At the beginning, there was a keyboard
July 25, 2012 at 2:25 a.m.
When I was in elementary, my parents bought me a little Yamaha keyboard. It was nothing special, just a little $30 job from Walmart, it had 32 keys on it, 16 voices, and 8 drum rhythms, but to a kid with trouble fitting in school, it meant the world. With no musical training, I began to experiment with rudimentary aspects of music. I had no idea about through trial and error. While other kids picked up guitars in their teens, I learned to love keyboards purely for their self teaching value.
It was then that I learned to do things differently.
I say that because doing things differently is what we're all about here in OMBG land. We never started out with the intent of becoming an advocate for independent artists and musicians, but that is exactly the way the pendulum swung in our direction, and we took to it quickly.
Frank Zappa said that the mainstream will come to you, but you must go to the underground. I firmly believe that. It's possible that the cover band you saw play last is talented, but unless they take time out to play you something from their heart (and you take the time to listen) it's tough to call what they do art.
The things that I will take the time to tell you about in this column is pure independent art. These things will happen whether readers decide to support it, or not. They are done simply for the act of creating things where there was once nothing. Bands, painters, and writers in the area have been doing it forever. It is my joy and duty to be the one who tells you about it and chronicle these things in any way I can, be it podcast, article, or blog.

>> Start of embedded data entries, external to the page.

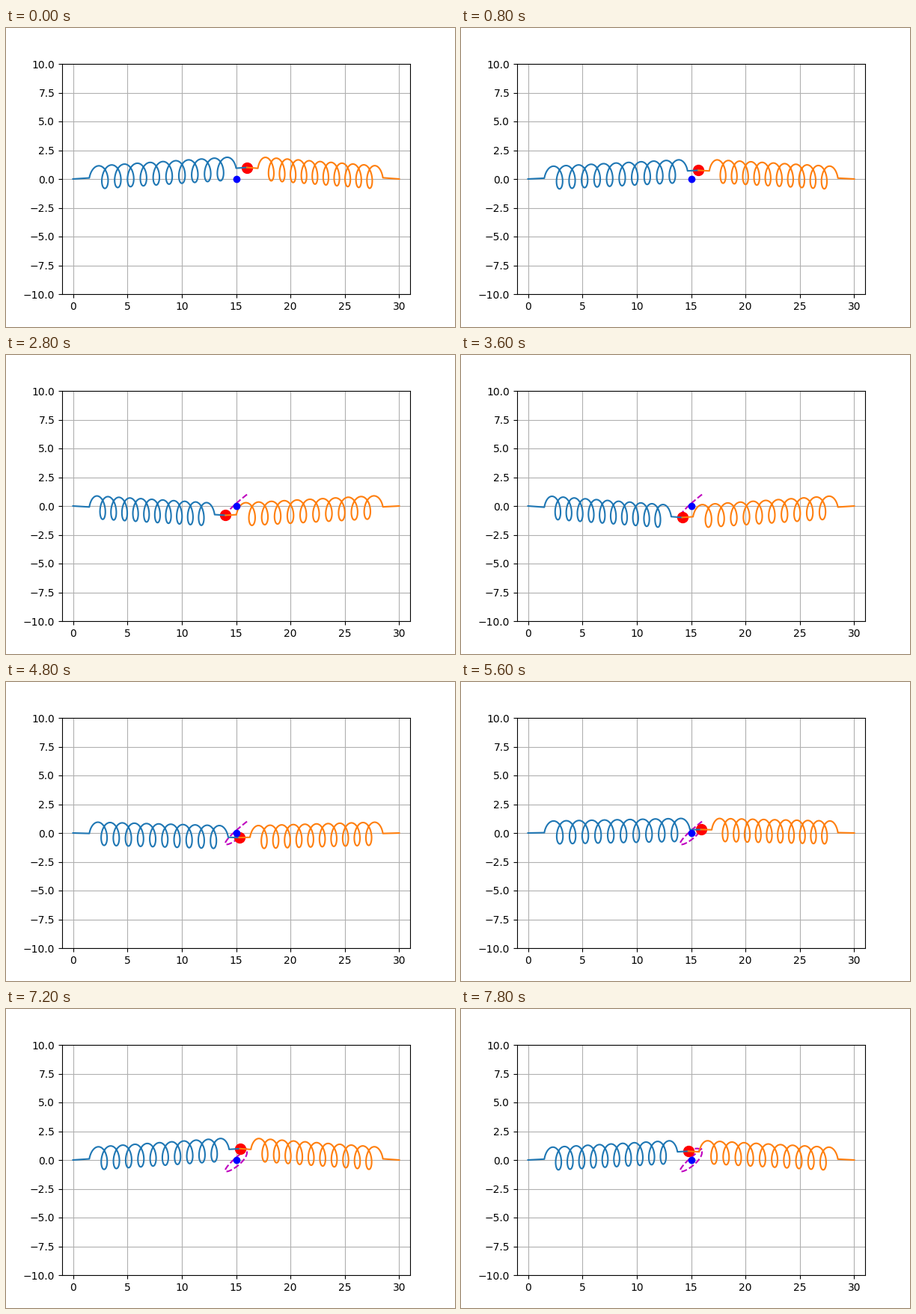
Write a matplotlib script that moves like this. It is 600 px wide and 400 px high and loops after 8 s.

```python
import numpy as np
import matplotlib.pyplot as plt
from matplotlib.animation import FuncAnimation

FRAMES, STEP_MS = 40, 200
WALL = 30.0
CENTER = WALL / 2
OMEGA_X, OMEGA_Y = 1.04, 0.896
TURNS, RADIUS = 10.5, 0.041   # radius is a share of the coil length
LEAD_WALL, LEAD_MASS = 1.5, 1.0

theta = np.linspace(0, 2 * np.pi * TURNS, 1000)
coil_x = (RADIUS * (1 - np.cos(theta))
          + (1 - 2 * RADIUS) * theta / theta[-1])
coil_y = np.sin(theta)


def mass_at(t):
    return CENTER + np.cos(OMEGA_X * t), np.cos(OMEGA_Y * t)


def spring(length, height):
    """Coil from the origin to (length, height) with straight ends."""
    coil = LEAD_WALL + (length - LEAD_WALL - LEAD_MASS) * coil_x
    x = np.concatenate(([0], coil, [length]))
    y = np.concatenate(([0], coil_y, [0])) + height * x / length
    return x, y


fig, ax = plt.subplots(figsize=(6, 4), dpi=100)
ax.set_xlim(-1, 31)
ax.set_ylim(-10, 10)
ax.grid(True)

trail, = ax.plot([], [], 'm--')
mass, = ax.plot([], [], 'ro', markersize=10)
left, = ax.plot([], [], color='C0')
right, = ax.plot([], [], color='C1')
ax.plot([CENTER], [0], 'bo')


def update(i):
    times = np.arange(i + 1) * STEP_MS / 1000
    xs, ys = mass_at(times)
    x, y = xs[-1], ys[-1]
    trail.set_data(xs, ys)
    mass.set_data([x], [y])
    left.set_data(*spring(x, y))
    sx, sy = spring(WALL - x, y)
    right.set_data(WALL - sx, sy)
    return trail, mass, left, right


anim = FuncAnimation(fig, update, frames=FRAMES, interval=STEP_MS,
                     repeat=True, repeat_delay=0)
plt.show()
```
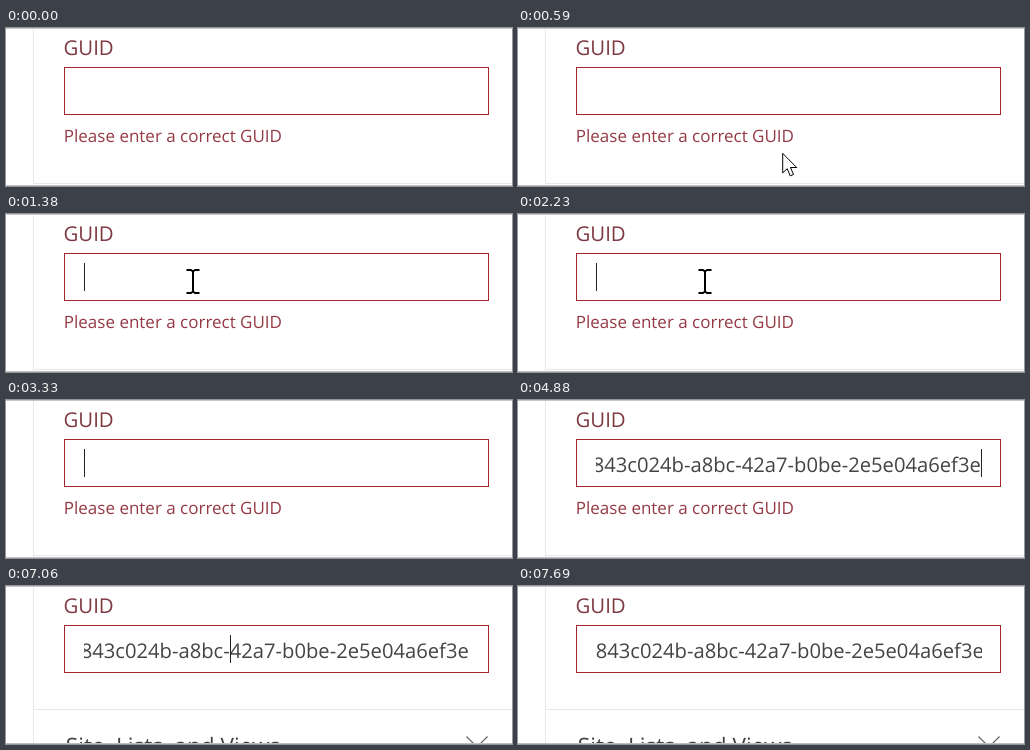
These frames come from a looping animation (506 by 158 pixels, 7.99 s). An HTML page:

```html
<!DOCTYPE html>
<html lang="en">
<head>
<meta charset="utf-8">
<title>GUID field</title>
<style>
  html, body { margin: 0; width: 100%; height: 100%; overflow: hidden; background: #fff; }
  svg { display: block; }
  text { font-family: "Open Sans", "Noto Sans", sans-serif; text-rendering: geometricPrecision; white-space: pre; }
  .off { visibility: hidden; }
</style>
</head>
<body>
<svg width="506" height="158" viewBox="0 0 506 158">
  <defs>
    <clipPath id="inner"><rect x="78" y="41" width="386" height="45"/></clipPath>
  </defs>

  <rect x="27" y="1" width="1" height="156" fill="#e8e8e8"/>
  <text x="57.5" y="27" font-size="20.4" fill="#7e3a41">GUID</text>
  <rect x="58.5" y="39.5" width="424" height="47" fill="#fff" stroke="#a4262c"/>

  <text id="error" x="57.8" y="114" font-size="17" fill="#953a45">Please enter a correct GUID</text>

  <g id="section">
    <rect x="28" y="155" width="478" height="1" fill="#e8e8e8"/>
    <text x="59.8" y="199.5" font-size="22.6" fill="#444">Site, Lists, and Views</text>
    <path d="M460.5 182.5 L471 193 L481.5 182.5" fill="none" stroke="#666" stroke-width="1.2"/>
  </g>

  <rect width="506" height="1" fill="#c6c6c6"/>
  <rect y="157" width="506" height="1" fill="#bebebe"/>

  <g clip-path="url(#inner)">
    <text id="value" y="72" font-size="20.2" fill="#444">843c024b-a8bc-42a7-b0be-2e5e04a6ef3e</text>
  </g>
  <rect id="caret" y="49" width="1" height="28" fill="#222"/>

  <circle id="press" cx="185" cy="66" r="17.5" fill="#ff0" fill-opacity=".47"/>
  <path id="beam" d="M-6.5 -11 H-2 L0 -9.5 L2 -11 H6.5 M0 -9.5 V10.5 M-6.5 12 H-2 L0 10.5 L2 12 H6.5"
        fill="none" stroke="#000" stroke-width="2"/>
  <path id="arrow" d="M.5 .5 V20 L5 15.8 L8 23 L11.3 21.6 L8.3 14.6 H14.5 Z"
        fill="#fff" stroke="#000"/>
</svg>
<script>
const LOOP = 7990, LEFT = 77.7, RIGHT = 462.8;
const $ = id => document.getElementById(id);
const [error, section, value, caret, press, beam, arrow] =
  ['error', 'section', 'value', 'caret', 'press', 'beam', 'arrow'].map($);

// [time, place]: null hides the caret, a number is the character it stands before
const END = 36;
const carets = [
  [0, null], [1230, 0], [1770, null], [2230, 0], [2780, null], [3330, 0],
  [3870, null], [4420, 0], [4880, END], [5430, null], [5980, END],
  [6440, 24], [6910, 19], [6990, 14], [7065, 9], [7140, 0], [7690, null]
];
const ENTER = 360, REST = 980, LEAVE = 2930, GONE = 3010;
const from = [333, 152], bend = [250, 130], rest = [187, 67], exit = [214, 138];
const FIELD_BOTTOM = 86;
const PASTE = 4880, VALID = 5110, HOME = 7140;

const show = (el, on) => el.classList.toggle('off', !on);
const at = (table, t) => table.filter(row => row[0] <= t).pop()[1];

function pointer(t) {
  if (t < ENTER || t >= GONE) return null;
  if (t >= LEAVE) return exit;
  const p = Math.min(1, Math.floor((t - ENTER) / (REST - ENTER) * 8) / 8);
  const e = 1 - (1 - p) ** 2;
  return [0, 1].map(i =>
    (1 - e) ** 2 * from[i] + 2 * e * (1 - e) * bend[i] + e * e * rest[i]);
}

function drawPointer(t) {
  const pos = pointer(t);
  const inField = pos && pos[1] < FIELD_BOTTOM;
  show(beam, inField);
  show(arrow, pos && !inField);
  if (pos) (inField ? beam : arrow).setAttribute('transform', `translate(${pos})`);
  show(press, t >= 1150 && t < 1380);
}

function drawField(t) {
  const width = value.getComputedTextLength();
  const start = t >= PASTE && t < HOME ? RIGHT - width : LEFT;
  value.setAttribute('x', start);
  show(value, t >= PASTE);

  const place = at(carets, t);
  show(caret, place !== null);
  if (place !== null) {
    const x = start + (place ? value.getSubStringLength(0, place) : 0);
    caret.setAttribute('x', Math.floor(x + 0.4));
  }
}

function draw(t) {
  drawPointer(t);
  drawField(t);
  show(error, t < VALID);
  section.setAttribute('transform', `translate(0 ${t < VALID ? 0 : -32})`);
}

const begin = performance.now();
function tick() {
  draw((performance.now() - begin) % LOOP);
  requestAnimationFrame(tick);
}
tick();
</script>
</body>
</html>
```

As long as there is an empty canvas with someone to sling paint, or a kid with a guitar and a Ramones poster in his room, there will always be an underground. It can even be a grade school kid with his first toy keyboard. Welcome to our world.